Moody’s looks at debt reduction and high growth for Greece in 2022, in a new report.

Analyzing the credit prospects of the eurozone countries in 2022, the ratings agency estimates that the Greek economy will grow by 4.3% in 2022, while the Greek debt will decrease by 10.1 percentage points to reach 191% of GDP, with the reduction to be the largest of all the other Eurozone countries.

The high debt levels caused by the pandemic will be the biggest problem for economies and governments and the biggest risk for their borrowing costs, as the withdrawal of support measures and inflation increase, Moody’s points out, increase the risks surrounding growth and undermining debt burden efforts.

According to Moody’s calculations, the Eurozone economy as a whole will be 2.7% higher than pre-pandemic levels in 2022, with Greece’s most marginal performance attributed to the country’s heavy dependence on tourism (similar to the image of Italy and Spain).

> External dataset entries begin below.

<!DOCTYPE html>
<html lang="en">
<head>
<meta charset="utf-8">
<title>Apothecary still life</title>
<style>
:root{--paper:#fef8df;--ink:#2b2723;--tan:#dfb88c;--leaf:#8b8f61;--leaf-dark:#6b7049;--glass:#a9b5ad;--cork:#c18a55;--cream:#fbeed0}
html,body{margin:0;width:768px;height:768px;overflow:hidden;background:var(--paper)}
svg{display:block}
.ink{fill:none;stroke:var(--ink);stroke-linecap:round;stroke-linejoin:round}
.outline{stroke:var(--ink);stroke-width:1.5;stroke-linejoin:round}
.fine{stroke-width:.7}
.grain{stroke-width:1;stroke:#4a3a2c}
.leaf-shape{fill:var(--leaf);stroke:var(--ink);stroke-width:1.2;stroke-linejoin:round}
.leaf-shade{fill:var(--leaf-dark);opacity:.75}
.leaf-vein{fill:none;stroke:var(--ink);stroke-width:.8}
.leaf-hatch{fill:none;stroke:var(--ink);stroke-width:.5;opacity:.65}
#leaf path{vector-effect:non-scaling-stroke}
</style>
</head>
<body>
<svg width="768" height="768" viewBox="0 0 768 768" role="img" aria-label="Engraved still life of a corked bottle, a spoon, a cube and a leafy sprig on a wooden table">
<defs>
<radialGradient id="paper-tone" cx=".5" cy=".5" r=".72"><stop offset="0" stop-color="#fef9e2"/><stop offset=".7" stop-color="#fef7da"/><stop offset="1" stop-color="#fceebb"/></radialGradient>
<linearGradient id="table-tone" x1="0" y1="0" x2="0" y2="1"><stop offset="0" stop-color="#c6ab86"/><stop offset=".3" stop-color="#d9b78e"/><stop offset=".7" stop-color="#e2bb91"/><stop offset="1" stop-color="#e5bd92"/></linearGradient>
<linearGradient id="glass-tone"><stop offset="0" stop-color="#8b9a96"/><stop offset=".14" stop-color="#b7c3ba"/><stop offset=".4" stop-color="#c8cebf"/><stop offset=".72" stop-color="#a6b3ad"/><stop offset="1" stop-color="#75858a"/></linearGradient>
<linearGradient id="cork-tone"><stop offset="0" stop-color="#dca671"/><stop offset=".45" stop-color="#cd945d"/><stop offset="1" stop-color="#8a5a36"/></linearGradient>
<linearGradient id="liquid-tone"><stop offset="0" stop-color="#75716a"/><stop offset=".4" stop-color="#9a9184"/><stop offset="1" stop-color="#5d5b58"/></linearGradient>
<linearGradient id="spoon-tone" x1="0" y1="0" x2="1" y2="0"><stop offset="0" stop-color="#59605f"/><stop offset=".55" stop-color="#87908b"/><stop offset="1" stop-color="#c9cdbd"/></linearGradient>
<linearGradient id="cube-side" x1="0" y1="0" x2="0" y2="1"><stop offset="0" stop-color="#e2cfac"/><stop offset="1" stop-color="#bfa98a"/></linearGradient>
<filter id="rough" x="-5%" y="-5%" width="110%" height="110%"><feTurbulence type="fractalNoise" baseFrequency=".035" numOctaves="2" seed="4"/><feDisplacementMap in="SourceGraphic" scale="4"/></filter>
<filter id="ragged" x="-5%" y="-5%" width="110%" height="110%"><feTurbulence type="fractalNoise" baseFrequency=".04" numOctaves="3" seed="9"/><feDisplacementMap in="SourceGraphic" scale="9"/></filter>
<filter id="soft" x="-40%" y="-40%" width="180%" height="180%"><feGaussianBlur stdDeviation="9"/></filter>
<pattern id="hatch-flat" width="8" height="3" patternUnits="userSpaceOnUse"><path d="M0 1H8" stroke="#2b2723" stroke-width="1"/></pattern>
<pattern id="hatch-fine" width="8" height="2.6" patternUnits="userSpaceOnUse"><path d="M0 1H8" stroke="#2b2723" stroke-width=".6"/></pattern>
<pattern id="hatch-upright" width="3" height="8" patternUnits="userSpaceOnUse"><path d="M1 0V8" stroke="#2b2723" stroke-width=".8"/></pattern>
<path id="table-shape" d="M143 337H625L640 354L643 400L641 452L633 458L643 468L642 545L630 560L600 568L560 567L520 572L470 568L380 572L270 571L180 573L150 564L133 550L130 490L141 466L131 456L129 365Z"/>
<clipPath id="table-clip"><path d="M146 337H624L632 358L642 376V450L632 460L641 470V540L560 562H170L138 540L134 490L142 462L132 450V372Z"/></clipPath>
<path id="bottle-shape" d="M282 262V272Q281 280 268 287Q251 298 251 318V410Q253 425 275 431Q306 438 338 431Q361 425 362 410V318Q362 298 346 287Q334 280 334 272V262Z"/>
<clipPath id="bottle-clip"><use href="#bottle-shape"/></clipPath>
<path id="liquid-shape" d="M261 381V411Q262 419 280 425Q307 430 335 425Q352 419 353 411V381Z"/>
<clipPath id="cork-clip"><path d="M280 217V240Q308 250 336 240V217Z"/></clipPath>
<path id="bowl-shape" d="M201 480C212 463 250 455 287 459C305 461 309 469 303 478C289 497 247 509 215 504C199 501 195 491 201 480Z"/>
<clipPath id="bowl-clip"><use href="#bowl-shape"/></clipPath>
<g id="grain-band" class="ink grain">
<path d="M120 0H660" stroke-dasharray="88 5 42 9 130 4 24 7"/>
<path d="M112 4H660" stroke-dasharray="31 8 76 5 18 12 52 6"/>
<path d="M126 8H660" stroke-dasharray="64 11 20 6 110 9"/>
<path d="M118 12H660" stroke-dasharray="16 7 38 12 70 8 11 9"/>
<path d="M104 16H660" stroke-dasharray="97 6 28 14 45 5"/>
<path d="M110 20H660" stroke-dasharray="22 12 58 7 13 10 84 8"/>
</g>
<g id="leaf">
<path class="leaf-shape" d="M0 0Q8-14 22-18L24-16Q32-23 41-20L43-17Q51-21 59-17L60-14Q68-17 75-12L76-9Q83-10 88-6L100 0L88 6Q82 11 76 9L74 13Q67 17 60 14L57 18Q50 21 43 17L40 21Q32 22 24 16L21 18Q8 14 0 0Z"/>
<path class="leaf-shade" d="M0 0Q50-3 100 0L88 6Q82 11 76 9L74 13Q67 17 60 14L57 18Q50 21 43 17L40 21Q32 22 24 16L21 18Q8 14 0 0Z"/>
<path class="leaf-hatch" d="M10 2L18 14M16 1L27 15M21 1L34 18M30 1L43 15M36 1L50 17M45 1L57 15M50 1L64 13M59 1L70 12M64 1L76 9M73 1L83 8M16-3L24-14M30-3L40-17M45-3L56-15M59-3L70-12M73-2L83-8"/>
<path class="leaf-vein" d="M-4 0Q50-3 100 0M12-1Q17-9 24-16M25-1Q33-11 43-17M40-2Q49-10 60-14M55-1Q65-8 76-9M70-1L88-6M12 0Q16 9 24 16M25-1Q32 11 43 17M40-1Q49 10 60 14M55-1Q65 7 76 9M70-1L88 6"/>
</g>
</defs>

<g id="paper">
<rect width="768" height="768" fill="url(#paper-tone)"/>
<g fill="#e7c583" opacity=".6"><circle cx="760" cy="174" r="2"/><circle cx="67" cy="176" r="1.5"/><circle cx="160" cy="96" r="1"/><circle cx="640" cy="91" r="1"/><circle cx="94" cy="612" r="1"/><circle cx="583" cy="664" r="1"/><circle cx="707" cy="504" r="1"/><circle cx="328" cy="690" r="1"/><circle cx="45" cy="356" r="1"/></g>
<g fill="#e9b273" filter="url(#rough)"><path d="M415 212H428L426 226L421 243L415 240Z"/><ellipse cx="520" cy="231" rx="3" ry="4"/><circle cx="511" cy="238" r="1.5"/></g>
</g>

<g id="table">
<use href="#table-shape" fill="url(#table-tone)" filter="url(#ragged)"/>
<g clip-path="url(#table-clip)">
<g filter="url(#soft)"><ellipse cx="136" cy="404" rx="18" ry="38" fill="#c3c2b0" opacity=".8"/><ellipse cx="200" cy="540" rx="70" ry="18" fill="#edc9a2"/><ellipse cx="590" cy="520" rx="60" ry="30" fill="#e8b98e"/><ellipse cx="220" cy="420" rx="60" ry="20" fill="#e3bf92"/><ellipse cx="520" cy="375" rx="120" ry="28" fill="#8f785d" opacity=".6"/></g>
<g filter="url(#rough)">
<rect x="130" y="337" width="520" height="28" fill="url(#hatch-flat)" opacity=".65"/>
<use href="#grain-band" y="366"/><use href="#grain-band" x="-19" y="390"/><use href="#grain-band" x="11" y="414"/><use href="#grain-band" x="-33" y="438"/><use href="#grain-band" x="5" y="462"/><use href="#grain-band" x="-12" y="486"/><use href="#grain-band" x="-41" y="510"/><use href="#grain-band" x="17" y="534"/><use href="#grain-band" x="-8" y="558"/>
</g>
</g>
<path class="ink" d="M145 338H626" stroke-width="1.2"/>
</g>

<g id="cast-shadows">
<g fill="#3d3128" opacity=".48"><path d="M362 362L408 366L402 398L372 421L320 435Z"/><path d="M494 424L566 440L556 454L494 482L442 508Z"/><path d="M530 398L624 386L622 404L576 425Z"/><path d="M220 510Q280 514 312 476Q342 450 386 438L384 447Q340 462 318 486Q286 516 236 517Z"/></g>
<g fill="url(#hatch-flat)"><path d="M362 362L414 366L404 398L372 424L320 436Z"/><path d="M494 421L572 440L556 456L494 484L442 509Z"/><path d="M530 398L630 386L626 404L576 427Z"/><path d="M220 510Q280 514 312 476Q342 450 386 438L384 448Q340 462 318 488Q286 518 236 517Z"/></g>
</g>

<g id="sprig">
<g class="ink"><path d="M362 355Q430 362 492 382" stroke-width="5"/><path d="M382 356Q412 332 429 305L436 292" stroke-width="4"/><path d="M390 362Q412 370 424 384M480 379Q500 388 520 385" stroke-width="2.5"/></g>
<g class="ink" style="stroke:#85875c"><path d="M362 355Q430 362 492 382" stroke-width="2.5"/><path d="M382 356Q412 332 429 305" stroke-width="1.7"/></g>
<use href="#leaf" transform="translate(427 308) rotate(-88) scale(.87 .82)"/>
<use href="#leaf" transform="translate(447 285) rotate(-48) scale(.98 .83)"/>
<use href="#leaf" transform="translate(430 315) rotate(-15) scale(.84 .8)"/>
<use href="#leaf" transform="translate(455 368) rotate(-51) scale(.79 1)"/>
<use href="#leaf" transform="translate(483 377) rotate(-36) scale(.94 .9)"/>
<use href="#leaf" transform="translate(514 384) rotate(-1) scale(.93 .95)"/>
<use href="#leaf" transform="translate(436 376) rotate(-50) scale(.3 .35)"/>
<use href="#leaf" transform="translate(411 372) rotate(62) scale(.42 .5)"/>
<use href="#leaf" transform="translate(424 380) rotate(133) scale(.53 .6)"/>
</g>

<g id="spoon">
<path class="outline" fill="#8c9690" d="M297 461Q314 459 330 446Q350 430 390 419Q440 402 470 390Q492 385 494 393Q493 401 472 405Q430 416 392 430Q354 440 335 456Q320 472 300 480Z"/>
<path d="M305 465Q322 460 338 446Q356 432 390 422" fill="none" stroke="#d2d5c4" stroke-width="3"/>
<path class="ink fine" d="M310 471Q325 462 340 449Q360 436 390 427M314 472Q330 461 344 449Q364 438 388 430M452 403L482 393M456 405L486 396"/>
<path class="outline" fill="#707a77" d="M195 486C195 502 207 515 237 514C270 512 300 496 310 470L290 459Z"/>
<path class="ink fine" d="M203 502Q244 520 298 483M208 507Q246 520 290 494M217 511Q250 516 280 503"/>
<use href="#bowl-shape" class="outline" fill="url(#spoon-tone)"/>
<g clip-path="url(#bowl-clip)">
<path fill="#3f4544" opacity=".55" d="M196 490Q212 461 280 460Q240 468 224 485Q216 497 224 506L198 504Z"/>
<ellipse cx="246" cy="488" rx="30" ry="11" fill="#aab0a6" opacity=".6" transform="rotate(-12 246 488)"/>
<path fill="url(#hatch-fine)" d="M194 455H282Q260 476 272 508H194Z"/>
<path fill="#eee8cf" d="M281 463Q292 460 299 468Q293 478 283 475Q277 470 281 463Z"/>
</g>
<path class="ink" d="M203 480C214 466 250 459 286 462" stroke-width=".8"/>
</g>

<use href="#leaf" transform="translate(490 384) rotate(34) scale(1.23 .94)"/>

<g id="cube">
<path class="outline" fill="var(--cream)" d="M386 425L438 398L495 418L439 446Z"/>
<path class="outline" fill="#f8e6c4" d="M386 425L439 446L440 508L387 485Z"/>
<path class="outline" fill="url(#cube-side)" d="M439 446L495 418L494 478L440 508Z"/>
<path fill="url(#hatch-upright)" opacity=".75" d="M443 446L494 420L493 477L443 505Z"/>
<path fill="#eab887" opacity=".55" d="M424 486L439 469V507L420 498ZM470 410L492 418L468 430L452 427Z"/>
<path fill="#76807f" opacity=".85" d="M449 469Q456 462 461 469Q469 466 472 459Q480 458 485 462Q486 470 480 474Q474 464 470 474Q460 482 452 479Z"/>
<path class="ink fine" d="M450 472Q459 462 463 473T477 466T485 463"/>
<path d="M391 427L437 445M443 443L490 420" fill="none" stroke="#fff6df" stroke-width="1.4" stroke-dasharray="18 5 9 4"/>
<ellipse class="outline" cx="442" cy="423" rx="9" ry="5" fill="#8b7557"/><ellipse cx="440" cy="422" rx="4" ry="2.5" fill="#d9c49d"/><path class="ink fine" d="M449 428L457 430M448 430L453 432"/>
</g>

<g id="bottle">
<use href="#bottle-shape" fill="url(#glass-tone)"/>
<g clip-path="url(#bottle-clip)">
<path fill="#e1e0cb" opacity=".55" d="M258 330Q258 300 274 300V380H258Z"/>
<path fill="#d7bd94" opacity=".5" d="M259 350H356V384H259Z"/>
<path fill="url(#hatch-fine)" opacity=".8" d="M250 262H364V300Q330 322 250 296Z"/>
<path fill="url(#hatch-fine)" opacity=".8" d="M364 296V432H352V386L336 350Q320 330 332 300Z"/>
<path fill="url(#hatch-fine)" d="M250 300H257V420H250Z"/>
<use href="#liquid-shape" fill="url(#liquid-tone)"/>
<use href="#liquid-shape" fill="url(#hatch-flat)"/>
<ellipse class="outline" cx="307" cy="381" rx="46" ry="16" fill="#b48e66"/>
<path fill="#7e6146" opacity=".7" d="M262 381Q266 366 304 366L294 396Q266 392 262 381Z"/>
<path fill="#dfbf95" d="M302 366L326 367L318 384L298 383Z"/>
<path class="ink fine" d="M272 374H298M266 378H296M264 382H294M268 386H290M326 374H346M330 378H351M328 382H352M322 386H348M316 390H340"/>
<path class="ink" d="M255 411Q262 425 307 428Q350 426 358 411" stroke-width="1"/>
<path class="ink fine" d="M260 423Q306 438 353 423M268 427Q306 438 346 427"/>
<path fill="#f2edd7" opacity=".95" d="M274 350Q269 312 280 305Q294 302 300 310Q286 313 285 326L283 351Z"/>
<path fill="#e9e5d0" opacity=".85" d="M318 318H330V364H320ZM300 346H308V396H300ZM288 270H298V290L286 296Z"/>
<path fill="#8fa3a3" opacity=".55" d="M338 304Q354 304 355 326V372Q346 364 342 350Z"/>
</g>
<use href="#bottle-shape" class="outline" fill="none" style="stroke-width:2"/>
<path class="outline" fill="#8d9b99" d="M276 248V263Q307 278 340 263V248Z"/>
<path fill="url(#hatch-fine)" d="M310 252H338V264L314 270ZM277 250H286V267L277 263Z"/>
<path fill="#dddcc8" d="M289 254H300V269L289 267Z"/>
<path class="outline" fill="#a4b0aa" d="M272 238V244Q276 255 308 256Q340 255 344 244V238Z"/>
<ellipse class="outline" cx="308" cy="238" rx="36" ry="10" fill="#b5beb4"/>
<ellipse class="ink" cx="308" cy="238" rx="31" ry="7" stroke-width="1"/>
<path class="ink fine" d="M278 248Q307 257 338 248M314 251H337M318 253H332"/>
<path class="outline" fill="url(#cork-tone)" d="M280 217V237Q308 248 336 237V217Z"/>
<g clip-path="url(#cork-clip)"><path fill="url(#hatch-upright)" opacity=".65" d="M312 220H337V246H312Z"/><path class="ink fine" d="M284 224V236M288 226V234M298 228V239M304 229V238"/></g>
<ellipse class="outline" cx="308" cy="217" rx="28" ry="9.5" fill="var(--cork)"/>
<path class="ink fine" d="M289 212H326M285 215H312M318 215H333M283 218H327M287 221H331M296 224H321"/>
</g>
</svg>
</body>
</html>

Moody’s expects eurozone countries to continue to benefit from favorable economic conditions in 2022, but the big risk, however, will be high debt levels. The agency estimates that the outlook for the creditworthiness of the economies for the next 12 to 18 months is stable, driven by positive economic and monetary conditions.

Unemployment

A second challenge is unemployment levels, especially in countries that are deeper in the vortex of the debt crisis, such as Greece, Spain, Italy and France.

Unemployment is estimated to continue to be a factor limiting policy choices in the Eurozone in the coming years, even in an environment of strong recovery from the pandemic.

Morgan Stanley “sees” an upgrade from Moody’s

It is recalled that Morgan Stanley believes that Moody’s will upgrade Greece’s credit rating from “Ba3” to “Ba2” on Friday, thus identifying it with the “BB” ratings of the Canadian company DBRS, which is same as those of the American agencies Fitch and Standard & Poor’s.

Thus, the Greek debt is now based on the ratings of all four of these agencies which the ECB accepts on order to buy Member State bonds without exceptions and which are two “steps” away from the famous “investment grade”.